Which brings me to my next unpopular word: risk – “expose (someone or something valued) to danger, harm, or loss.” The construction industry is so bad at working collaboratively because there is a deeply ingrained culture of blame. Every company is focused on reducing their liability and their potential exposure to risk. While this is not a bad business strategy, it is not in the client’s – or the project’s – interests.

This culture has resulted in compartmentation of design and construction teams, and a linear design process: • the architect designs a square • the engineer designs the square’s structure • the M&E consultant fills the square with equipment

• the contractor prices the square structure filled with M&E equipment.

Has anyone questioned whether a square was the right shape? What if a rectangle was actually more cost effective and the contractor could tell you that, but he is too far down the linear process to have any input and it’s already cost £40k in consultant’s fees, the architect’s ego doesn’t like to be questioned on design decisions, and it’s too risky to change it now.
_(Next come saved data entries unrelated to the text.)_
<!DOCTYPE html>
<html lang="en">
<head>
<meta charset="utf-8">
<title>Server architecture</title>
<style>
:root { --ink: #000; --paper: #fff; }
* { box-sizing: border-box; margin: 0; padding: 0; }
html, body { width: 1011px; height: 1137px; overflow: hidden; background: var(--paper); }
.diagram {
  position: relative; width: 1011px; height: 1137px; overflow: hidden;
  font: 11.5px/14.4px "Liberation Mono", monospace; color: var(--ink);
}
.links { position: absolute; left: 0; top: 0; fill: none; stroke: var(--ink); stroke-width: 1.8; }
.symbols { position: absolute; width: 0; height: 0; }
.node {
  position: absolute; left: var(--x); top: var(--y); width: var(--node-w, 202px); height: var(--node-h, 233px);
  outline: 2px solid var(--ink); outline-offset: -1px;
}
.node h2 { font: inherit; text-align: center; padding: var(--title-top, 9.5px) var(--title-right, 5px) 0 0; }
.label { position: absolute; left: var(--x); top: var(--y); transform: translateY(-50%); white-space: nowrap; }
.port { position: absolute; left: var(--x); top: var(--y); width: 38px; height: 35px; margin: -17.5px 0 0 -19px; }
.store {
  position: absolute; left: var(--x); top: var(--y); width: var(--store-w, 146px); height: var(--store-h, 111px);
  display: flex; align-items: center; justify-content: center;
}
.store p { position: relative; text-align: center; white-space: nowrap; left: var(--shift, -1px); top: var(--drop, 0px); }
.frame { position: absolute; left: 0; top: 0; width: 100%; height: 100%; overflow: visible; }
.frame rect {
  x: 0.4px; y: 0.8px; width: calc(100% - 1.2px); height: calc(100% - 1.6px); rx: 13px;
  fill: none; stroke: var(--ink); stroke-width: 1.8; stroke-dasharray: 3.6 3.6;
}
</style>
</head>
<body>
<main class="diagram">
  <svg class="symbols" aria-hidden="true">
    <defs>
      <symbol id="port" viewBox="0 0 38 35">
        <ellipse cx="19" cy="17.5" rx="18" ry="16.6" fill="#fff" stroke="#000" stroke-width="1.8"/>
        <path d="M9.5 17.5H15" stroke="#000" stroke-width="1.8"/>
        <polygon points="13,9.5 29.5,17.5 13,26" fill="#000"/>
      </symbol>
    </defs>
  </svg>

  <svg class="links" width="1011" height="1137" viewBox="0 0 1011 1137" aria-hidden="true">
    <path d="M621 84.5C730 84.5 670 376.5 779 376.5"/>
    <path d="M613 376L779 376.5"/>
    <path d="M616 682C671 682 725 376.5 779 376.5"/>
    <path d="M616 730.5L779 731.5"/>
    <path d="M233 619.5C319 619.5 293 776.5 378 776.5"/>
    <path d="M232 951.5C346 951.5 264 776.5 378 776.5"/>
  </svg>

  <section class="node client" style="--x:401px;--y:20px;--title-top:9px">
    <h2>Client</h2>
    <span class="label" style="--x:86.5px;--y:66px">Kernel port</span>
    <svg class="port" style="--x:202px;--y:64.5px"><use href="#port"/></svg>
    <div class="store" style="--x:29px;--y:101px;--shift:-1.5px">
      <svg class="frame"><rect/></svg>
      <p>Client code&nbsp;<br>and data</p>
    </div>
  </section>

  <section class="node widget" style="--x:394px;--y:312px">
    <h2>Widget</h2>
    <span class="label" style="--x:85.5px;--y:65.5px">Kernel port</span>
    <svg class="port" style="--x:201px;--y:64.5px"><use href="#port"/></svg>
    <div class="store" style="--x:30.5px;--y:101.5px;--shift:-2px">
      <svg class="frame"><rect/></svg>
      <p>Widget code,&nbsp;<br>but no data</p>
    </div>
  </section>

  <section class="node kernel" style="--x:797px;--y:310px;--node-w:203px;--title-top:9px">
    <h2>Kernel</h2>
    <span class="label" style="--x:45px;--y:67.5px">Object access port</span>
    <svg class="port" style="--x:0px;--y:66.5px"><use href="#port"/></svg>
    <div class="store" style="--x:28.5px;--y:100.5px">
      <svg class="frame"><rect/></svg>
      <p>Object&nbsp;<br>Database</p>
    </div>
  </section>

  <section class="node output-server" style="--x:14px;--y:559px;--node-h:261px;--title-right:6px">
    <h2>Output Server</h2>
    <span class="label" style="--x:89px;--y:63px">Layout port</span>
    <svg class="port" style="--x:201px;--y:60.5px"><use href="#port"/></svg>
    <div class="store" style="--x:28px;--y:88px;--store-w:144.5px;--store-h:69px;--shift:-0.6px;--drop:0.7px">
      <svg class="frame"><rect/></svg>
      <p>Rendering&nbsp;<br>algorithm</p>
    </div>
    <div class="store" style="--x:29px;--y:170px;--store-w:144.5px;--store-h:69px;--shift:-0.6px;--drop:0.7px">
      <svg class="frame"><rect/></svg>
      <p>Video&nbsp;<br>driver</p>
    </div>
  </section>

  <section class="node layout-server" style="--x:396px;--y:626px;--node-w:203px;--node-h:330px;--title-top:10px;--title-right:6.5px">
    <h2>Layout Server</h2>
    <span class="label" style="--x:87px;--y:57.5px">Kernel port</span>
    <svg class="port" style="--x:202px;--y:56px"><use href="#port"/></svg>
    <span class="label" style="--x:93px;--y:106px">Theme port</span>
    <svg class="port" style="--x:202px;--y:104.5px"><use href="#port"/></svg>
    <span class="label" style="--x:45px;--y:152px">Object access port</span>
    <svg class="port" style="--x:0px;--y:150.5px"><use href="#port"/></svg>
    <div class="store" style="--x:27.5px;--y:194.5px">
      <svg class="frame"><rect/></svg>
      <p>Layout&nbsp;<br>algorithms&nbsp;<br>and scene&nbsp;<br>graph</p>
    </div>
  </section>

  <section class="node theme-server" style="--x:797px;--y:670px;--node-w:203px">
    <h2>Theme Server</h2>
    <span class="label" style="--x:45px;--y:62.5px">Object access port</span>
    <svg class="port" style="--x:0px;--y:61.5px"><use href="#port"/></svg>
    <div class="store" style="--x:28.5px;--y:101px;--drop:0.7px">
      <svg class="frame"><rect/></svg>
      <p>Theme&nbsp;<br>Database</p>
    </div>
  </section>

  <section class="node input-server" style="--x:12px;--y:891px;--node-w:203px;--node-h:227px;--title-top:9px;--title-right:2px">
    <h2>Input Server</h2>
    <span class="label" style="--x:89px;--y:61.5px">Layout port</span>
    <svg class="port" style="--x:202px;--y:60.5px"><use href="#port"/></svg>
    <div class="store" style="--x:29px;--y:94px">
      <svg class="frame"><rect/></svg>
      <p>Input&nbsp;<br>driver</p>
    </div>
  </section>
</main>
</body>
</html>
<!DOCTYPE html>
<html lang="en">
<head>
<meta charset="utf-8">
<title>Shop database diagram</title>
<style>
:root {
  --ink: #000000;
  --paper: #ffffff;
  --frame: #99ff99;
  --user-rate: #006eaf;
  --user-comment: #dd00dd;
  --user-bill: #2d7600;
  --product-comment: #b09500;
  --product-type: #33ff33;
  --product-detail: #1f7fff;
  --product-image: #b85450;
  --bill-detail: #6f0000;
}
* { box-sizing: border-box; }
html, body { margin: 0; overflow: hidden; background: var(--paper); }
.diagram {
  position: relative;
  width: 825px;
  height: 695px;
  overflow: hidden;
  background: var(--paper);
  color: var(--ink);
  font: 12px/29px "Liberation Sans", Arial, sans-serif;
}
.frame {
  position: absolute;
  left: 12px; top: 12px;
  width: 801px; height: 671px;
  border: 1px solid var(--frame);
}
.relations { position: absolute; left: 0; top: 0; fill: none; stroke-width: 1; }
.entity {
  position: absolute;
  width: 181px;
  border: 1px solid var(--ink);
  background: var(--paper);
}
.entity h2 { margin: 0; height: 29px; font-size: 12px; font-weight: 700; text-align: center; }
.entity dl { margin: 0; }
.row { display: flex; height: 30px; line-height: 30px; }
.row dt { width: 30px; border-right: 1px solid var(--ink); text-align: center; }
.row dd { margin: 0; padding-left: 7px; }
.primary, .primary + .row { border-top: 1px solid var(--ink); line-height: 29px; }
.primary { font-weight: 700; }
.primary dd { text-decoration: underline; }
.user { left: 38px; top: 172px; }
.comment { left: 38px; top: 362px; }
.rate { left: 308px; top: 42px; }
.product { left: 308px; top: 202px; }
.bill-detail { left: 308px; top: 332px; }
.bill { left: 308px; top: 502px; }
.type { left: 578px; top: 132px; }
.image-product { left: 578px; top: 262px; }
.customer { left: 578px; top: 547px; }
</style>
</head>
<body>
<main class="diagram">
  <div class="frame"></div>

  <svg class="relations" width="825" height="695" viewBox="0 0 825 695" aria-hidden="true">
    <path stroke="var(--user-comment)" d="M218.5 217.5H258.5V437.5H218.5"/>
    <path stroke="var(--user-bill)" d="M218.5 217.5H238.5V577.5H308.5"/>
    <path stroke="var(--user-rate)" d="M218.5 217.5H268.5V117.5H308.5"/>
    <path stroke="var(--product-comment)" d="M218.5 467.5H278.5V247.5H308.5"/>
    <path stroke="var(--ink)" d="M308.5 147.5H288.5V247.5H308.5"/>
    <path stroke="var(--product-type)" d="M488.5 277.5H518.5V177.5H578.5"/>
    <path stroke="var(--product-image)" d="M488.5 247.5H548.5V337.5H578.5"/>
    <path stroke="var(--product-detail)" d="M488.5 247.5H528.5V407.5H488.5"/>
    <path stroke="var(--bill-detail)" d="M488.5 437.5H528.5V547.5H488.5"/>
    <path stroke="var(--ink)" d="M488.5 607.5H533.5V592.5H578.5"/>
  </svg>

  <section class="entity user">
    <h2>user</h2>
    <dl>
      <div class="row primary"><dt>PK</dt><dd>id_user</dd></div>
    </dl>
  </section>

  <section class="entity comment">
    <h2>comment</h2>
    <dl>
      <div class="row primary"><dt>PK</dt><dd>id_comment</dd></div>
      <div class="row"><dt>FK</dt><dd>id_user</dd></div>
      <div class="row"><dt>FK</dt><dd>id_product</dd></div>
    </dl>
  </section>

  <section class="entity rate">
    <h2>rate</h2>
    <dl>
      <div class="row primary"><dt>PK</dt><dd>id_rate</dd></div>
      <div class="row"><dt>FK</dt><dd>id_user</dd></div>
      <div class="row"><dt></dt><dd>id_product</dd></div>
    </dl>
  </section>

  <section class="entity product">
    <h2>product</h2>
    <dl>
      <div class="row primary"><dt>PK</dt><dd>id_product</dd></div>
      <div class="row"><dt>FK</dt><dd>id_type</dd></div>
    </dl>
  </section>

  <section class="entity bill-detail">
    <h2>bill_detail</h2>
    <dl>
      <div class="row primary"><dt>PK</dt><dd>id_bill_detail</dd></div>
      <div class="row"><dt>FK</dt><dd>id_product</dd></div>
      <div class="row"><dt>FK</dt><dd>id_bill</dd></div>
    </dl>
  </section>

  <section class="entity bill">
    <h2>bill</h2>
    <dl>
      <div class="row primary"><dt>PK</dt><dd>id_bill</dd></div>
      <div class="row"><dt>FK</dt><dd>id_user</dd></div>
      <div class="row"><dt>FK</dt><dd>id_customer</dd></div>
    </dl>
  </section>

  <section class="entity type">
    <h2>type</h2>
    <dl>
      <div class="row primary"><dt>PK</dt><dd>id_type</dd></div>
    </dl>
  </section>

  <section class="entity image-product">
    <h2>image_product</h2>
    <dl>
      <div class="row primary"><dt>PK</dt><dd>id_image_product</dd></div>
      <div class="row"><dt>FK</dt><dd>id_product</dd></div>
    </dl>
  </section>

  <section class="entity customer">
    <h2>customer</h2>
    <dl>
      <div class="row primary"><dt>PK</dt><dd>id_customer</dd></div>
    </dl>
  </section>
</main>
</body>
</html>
Page 1  |  Page 2  |  Page 3  |  Page 4  |  Page 5  |  Page 6  |  Page 7  |  Page 8  |  Page 9  |  Page 10  |  Page 11  |  Page 12  |  Page 13  |  Page 14  |  Page 15  |  Page 16  |  Page 17  |  Page 18  |  Page 19  |  Page 20  |  Page 21  |  Page 22  |  Page 23  |  Page 24  |  Page 25  |  Page 26  |  Page 27  |  Page 28  |  Page 29  |  Page 30  |  Page 31  |  Page 32  |  Page 33  |  Page 34  |  Page 35  |  Page 36  |  Page 37  |  Page 38  |  Page 39  |  Page 40  |  Page 41  |  Page 42  |  Page 43  |  Page 44  |  Page 45  |  Page 46  |  Page 47  |  Page 48  |  Page 49  |  Page 50  |  Page 51  |  Page 52  |  Page 53  |  Page 54  |  Page 55  |  Page 56  |  Page 57  |  Page 58  |  Page 59  |  Page 60  |  Page 61  |  Page 62  |  Page 63  |  Page 64  |  Page 65  |  Page 66  |  Page 67  |  Page 68  |  Page 69  |  Page 70  |  Page 71  |  Page 72  |  Page 73  |  Page 74  |  Page 75  |  Page 76  |  Page 77  |  Page 78  |  Page 79  |  Page 80  |  Page 81  |  Page 82  |  Page 83  |  Page 84  |  Page 85  |  Page 86  |  Page 87  |  Page 88  |  Page 89  |  Page 90  |  Page 91  |  Page 92  |  Page 93  |  Page 94  |  Page 95  |  Page 96  |  Page 97  |  Page 98  |  Page 99  |  Page 100